INPUT RECORDS section start
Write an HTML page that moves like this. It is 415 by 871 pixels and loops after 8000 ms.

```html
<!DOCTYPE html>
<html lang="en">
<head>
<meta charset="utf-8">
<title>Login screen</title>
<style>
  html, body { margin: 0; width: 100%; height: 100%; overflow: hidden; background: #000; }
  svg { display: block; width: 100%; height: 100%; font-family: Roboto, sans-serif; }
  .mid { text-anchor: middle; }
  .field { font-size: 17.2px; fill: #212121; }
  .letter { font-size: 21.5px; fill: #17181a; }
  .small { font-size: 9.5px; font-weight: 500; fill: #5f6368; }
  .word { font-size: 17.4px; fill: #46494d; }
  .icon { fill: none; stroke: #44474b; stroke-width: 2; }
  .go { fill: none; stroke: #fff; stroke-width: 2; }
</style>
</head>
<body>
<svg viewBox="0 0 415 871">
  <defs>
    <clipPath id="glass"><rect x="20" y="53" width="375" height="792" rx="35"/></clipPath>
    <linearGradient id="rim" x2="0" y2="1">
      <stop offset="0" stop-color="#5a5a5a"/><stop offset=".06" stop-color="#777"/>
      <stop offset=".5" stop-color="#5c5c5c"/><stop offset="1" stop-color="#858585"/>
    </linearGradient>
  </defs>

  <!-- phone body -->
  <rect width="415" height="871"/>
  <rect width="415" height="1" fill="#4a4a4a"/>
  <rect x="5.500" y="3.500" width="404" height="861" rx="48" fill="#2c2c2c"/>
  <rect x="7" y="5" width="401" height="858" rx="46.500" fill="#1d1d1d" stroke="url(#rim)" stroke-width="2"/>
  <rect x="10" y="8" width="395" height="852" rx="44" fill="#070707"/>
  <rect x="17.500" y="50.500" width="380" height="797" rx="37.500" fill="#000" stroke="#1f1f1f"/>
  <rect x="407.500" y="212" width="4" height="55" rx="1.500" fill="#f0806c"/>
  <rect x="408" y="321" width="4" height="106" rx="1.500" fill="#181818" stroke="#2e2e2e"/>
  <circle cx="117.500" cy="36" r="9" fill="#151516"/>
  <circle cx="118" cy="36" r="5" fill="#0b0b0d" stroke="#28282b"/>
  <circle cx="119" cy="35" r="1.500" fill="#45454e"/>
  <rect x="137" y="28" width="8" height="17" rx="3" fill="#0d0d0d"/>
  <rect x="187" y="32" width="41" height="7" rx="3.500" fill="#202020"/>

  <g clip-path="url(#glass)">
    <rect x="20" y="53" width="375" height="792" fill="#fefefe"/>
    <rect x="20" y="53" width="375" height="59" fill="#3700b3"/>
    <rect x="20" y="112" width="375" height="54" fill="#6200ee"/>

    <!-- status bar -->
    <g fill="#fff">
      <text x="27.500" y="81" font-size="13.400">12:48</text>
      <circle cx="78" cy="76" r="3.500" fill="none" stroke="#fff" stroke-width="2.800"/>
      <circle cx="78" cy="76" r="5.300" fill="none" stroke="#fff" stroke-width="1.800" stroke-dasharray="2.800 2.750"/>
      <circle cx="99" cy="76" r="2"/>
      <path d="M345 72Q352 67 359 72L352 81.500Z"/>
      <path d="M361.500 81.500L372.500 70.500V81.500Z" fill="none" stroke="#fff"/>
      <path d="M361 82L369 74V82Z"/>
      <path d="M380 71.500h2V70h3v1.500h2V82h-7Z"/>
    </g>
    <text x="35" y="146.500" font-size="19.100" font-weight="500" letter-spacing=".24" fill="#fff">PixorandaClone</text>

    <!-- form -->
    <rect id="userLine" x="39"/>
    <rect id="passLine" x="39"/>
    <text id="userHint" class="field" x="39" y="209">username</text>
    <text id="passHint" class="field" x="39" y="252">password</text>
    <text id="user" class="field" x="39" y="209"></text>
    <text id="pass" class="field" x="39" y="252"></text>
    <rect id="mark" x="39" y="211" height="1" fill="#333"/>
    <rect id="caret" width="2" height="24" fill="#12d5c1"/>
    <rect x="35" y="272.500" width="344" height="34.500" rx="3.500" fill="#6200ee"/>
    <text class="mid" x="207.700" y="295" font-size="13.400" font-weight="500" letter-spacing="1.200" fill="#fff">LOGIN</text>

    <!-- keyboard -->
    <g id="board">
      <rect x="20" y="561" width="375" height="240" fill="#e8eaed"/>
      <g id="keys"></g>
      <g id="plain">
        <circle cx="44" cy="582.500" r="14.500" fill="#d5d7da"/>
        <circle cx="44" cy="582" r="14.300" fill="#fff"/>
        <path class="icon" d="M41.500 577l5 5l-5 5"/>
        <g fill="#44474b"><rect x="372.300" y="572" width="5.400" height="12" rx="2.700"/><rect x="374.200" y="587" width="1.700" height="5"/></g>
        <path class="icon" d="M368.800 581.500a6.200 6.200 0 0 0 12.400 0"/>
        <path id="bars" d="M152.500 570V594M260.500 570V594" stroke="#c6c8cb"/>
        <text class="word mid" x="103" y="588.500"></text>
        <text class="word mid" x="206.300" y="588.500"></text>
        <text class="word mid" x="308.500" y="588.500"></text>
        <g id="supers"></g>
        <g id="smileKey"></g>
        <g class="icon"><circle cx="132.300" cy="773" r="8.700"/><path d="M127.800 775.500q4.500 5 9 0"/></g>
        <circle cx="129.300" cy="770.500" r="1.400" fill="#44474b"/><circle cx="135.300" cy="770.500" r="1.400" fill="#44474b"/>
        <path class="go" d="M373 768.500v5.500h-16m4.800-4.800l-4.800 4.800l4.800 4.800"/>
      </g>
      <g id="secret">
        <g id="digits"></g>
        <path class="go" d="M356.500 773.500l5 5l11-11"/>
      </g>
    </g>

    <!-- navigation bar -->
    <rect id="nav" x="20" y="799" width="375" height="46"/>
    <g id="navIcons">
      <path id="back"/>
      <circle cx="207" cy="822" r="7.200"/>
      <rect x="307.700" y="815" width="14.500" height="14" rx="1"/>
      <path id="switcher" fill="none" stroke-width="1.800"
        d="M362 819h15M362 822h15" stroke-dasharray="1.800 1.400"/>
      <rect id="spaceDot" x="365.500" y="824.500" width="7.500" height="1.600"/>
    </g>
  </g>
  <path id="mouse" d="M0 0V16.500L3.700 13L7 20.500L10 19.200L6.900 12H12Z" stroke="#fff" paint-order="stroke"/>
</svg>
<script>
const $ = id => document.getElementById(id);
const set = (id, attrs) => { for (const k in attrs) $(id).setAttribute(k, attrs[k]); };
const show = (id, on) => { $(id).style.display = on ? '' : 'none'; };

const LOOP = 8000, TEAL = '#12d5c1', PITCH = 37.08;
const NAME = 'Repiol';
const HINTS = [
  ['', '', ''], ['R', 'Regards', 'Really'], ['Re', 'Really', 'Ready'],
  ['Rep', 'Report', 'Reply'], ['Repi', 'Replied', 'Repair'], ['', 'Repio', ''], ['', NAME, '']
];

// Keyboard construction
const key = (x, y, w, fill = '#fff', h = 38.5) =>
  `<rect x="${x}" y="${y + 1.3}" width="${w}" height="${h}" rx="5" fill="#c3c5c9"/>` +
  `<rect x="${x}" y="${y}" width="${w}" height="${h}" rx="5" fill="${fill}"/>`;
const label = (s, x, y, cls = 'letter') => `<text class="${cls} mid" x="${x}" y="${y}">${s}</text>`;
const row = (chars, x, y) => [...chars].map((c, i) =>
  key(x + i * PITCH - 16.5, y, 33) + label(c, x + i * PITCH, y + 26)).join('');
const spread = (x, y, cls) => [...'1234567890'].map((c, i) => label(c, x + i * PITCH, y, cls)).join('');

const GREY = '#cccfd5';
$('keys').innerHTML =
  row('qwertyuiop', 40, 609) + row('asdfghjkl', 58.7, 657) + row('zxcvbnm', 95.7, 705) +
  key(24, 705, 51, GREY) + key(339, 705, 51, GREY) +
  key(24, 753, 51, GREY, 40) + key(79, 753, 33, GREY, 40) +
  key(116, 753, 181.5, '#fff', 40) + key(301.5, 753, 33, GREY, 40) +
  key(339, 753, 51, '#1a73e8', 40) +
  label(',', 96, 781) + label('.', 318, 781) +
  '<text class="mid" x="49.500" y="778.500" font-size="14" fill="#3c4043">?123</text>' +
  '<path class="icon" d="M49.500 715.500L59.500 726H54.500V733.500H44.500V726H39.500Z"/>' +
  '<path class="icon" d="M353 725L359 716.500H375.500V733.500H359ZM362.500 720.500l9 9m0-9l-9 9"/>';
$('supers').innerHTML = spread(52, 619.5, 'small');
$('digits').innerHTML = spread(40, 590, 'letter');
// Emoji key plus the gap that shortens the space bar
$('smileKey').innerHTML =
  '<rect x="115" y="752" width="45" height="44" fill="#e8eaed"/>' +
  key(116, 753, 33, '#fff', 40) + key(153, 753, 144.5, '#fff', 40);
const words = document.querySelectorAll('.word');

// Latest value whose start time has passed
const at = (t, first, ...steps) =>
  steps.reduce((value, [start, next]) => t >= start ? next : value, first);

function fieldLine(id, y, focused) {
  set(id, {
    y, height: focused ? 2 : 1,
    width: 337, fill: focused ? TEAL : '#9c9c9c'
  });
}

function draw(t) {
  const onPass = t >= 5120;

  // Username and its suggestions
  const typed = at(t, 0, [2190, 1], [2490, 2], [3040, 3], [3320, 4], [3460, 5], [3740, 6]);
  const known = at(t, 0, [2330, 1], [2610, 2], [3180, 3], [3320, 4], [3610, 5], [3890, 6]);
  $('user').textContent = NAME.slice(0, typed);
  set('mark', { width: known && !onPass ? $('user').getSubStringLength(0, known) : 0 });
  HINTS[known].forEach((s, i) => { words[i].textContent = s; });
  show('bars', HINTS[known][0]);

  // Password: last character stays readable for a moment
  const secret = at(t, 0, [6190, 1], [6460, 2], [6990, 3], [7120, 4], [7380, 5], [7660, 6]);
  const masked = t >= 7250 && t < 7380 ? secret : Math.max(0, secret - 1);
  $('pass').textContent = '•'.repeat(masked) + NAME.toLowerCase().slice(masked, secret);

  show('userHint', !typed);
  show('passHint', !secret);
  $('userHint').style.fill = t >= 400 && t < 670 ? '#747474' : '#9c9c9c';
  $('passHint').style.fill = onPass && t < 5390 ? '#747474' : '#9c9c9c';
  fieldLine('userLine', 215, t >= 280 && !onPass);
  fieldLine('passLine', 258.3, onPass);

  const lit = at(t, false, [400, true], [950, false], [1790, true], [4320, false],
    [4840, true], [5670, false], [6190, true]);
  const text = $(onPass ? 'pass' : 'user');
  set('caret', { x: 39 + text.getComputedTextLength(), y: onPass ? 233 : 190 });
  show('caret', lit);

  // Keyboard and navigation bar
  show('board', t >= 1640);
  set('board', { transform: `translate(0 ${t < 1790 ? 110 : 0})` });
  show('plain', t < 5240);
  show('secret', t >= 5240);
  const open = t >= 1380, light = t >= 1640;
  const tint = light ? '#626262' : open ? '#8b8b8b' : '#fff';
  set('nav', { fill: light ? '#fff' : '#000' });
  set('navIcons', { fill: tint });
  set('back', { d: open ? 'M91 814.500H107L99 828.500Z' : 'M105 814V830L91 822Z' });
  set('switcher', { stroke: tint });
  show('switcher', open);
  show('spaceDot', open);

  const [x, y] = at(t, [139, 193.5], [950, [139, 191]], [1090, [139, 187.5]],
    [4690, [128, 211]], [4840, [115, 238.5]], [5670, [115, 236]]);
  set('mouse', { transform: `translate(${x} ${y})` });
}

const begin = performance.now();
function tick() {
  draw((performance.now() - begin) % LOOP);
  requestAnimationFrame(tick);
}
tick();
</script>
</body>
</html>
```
INPUT RECORDS section end
** YOUR ASSIGNMENT **
The word "caret" appears in some lines of the records. Please work out how many and reply with that number only.

** ANSWER AREA **
3